### Work order
Copy out the lines of the records below, and only those lines, from the one with "background: var(--paper); color: var(--ink);" through the one with "left: 319px; top: 181px;", exactly as they appear.

[Source data]
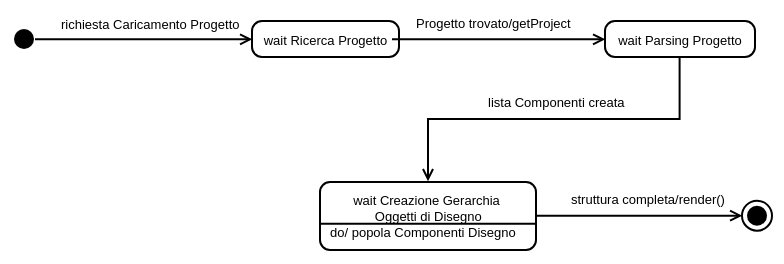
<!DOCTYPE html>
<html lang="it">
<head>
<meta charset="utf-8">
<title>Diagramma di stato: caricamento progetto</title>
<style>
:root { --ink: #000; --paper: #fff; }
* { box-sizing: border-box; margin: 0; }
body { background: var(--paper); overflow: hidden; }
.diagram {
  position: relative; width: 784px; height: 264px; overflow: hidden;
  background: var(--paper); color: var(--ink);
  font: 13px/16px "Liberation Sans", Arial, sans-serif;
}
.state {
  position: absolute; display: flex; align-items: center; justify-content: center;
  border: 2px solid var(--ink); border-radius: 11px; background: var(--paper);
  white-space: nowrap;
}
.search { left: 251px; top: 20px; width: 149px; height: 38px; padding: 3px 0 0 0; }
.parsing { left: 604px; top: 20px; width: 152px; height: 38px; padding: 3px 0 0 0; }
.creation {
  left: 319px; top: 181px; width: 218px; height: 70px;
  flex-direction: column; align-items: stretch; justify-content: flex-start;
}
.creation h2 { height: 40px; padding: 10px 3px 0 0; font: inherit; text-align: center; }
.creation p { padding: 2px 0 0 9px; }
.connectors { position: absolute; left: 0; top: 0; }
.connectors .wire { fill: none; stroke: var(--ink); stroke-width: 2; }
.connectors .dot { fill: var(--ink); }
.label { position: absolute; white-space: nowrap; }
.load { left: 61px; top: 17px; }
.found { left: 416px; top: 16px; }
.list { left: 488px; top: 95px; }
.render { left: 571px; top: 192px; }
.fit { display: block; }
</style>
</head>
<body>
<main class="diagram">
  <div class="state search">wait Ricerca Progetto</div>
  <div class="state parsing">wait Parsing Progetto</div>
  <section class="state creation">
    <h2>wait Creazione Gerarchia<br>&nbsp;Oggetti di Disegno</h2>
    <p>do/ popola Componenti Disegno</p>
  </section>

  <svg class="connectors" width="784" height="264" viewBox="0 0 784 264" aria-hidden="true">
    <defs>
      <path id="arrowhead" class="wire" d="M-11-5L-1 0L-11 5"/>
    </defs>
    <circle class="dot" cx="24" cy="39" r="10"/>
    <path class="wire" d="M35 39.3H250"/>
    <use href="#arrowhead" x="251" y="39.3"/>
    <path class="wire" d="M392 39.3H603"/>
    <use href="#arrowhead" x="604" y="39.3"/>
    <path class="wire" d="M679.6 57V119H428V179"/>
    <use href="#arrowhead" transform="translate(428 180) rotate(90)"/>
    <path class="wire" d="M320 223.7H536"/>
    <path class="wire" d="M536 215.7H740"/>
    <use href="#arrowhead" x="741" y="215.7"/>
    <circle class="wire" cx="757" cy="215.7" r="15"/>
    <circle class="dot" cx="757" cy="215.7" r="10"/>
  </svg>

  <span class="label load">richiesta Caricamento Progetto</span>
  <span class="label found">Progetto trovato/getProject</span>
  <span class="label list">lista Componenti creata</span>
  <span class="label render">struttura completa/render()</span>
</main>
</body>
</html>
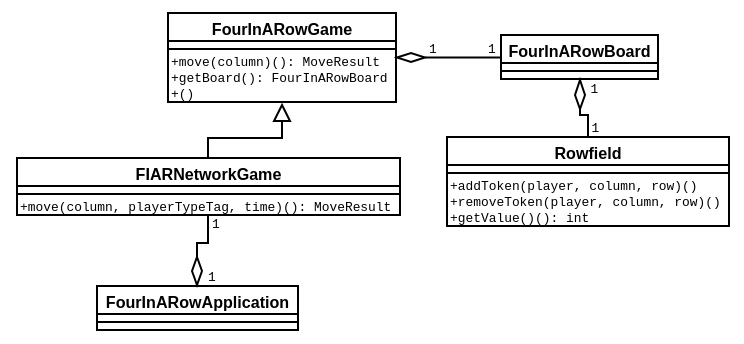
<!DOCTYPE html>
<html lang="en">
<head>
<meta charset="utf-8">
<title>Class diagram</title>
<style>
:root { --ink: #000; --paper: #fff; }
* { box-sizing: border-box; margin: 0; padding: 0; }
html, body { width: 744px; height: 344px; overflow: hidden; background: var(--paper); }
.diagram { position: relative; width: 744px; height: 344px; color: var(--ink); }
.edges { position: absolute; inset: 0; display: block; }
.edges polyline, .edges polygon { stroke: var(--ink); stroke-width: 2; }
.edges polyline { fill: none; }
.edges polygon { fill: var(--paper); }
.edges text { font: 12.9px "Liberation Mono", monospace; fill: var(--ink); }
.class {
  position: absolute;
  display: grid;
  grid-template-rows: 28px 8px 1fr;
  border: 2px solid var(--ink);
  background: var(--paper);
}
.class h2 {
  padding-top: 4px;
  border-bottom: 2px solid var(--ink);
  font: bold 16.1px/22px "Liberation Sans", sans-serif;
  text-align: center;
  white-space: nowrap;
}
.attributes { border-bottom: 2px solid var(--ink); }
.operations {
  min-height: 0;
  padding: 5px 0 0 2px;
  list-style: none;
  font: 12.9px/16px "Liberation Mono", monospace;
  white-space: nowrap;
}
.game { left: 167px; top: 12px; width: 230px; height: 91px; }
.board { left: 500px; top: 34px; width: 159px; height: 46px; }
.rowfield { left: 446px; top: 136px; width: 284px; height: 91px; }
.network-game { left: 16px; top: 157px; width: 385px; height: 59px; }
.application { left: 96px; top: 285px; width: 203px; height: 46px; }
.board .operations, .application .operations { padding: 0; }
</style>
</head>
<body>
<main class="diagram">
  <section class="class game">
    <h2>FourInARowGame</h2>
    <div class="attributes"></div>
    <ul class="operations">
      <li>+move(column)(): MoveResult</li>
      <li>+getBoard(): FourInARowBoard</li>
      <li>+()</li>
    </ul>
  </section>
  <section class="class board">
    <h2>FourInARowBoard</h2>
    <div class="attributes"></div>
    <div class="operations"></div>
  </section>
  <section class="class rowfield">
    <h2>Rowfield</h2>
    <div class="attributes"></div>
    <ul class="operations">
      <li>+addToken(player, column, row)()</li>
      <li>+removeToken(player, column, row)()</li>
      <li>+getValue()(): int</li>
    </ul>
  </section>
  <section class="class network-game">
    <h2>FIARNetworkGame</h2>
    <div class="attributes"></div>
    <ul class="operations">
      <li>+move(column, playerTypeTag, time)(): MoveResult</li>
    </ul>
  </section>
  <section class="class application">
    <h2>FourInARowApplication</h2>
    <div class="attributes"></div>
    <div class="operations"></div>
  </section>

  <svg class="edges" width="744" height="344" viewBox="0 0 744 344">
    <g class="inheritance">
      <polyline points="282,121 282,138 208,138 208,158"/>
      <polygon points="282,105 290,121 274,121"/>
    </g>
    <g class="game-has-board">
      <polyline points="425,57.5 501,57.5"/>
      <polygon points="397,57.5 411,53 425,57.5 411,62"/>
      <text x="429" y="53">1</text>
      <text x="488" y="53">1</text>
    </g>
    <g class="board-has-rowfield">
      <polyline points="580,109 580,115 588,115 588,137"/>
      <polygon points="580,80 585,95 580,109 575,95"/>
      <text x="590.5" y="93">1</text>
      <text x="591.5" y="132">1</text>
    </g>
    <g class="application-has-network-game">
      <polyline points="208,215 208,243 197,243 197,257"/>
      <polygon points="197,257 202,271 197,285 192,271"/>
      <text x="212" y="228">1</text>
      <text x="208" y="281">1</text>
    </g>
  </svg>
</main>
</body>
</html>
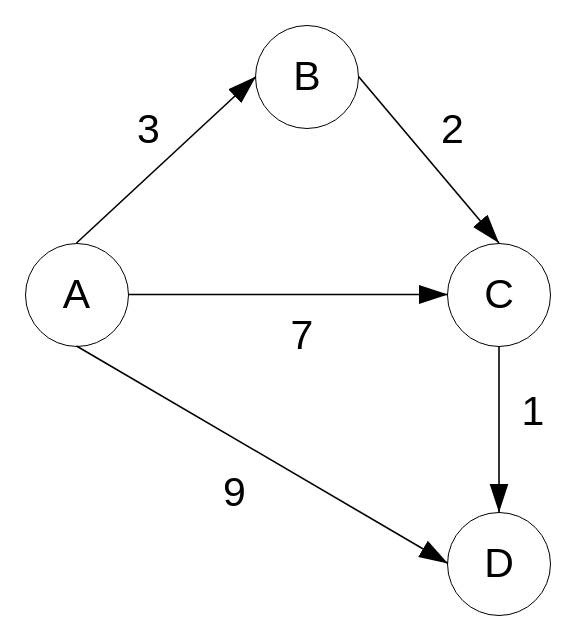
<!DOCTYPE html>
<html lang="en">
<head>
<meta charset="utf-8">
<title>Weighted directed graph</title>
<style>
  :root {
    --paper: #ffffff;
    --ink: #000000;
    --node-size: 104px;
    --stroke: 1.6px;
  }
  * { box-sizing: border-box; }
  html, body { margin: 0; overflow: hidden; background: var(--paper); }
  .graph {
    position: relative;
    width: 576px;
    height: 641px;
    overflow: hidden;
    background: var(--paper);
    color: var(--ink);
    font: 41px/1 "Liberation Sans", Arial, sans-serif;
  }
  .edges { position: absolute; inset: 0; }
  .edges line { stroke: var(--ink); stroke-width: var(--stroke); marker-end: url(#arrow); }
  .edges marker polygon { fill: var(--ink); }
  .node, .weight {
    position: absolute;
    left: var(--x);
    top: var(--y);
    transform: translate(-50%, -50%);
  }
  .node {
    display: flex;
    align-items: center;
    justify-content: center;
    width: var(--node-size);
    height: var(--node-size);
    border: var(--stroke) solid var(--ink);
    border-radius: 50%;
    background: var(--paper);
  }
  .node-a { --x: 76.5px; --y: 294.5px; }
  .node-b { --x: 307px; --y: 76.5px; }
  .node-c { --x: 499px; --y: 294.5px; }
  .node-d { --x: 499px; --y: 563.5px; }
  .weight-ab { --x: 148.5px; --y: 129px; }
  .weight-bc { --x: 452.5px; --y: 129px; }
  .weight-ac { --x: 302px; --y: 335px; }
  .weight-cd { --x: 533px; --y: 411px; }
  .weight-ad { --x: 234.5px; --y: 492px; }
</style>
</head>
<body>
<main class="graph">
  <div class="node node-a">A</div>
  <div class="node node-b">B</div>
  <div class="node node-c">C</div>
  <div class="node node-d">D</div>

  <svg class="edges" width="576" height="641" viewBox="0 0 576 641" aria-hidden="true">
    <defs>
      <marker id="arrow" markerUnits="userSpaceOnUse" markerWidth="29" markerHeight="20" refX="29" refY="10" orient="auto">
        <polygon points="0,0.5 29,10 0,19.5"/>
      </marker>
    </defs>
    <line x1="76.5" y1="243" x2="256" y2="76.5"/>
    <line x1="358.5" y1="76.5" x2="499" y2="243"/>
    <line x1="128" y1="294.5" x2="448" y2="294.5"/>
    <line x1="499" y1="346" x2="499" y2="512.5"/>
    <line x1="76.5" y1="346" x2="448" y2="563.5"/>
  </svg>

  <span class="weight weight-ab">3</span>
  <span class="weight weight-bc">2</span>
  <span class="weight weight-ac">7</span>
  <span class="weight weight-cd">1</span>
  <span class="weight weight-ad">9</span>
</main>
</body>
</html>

### Task result
  background: var(--paper); color: var(--ink);
  font: 13px/16px "Liberation Sans", Arial, sans-serif;
}
.state {
  position: absolute; display: flex; align-items: center; justify-content: center;
  border: 2px solid var(--ink); border-radius: 11px; background: var(--paper);
  white-space: nowrap;
}
.search { left: 251px; top: 20px; width: 149px; height: 38px; padding: 3px 0 0 0; }
.parsing { left: 604px; top: 20px; width: 152px; height: 38px; padding: 3px 0 0 0; }
.creation {
  left: 319px; top: 181px; width: 218px; height: 70px;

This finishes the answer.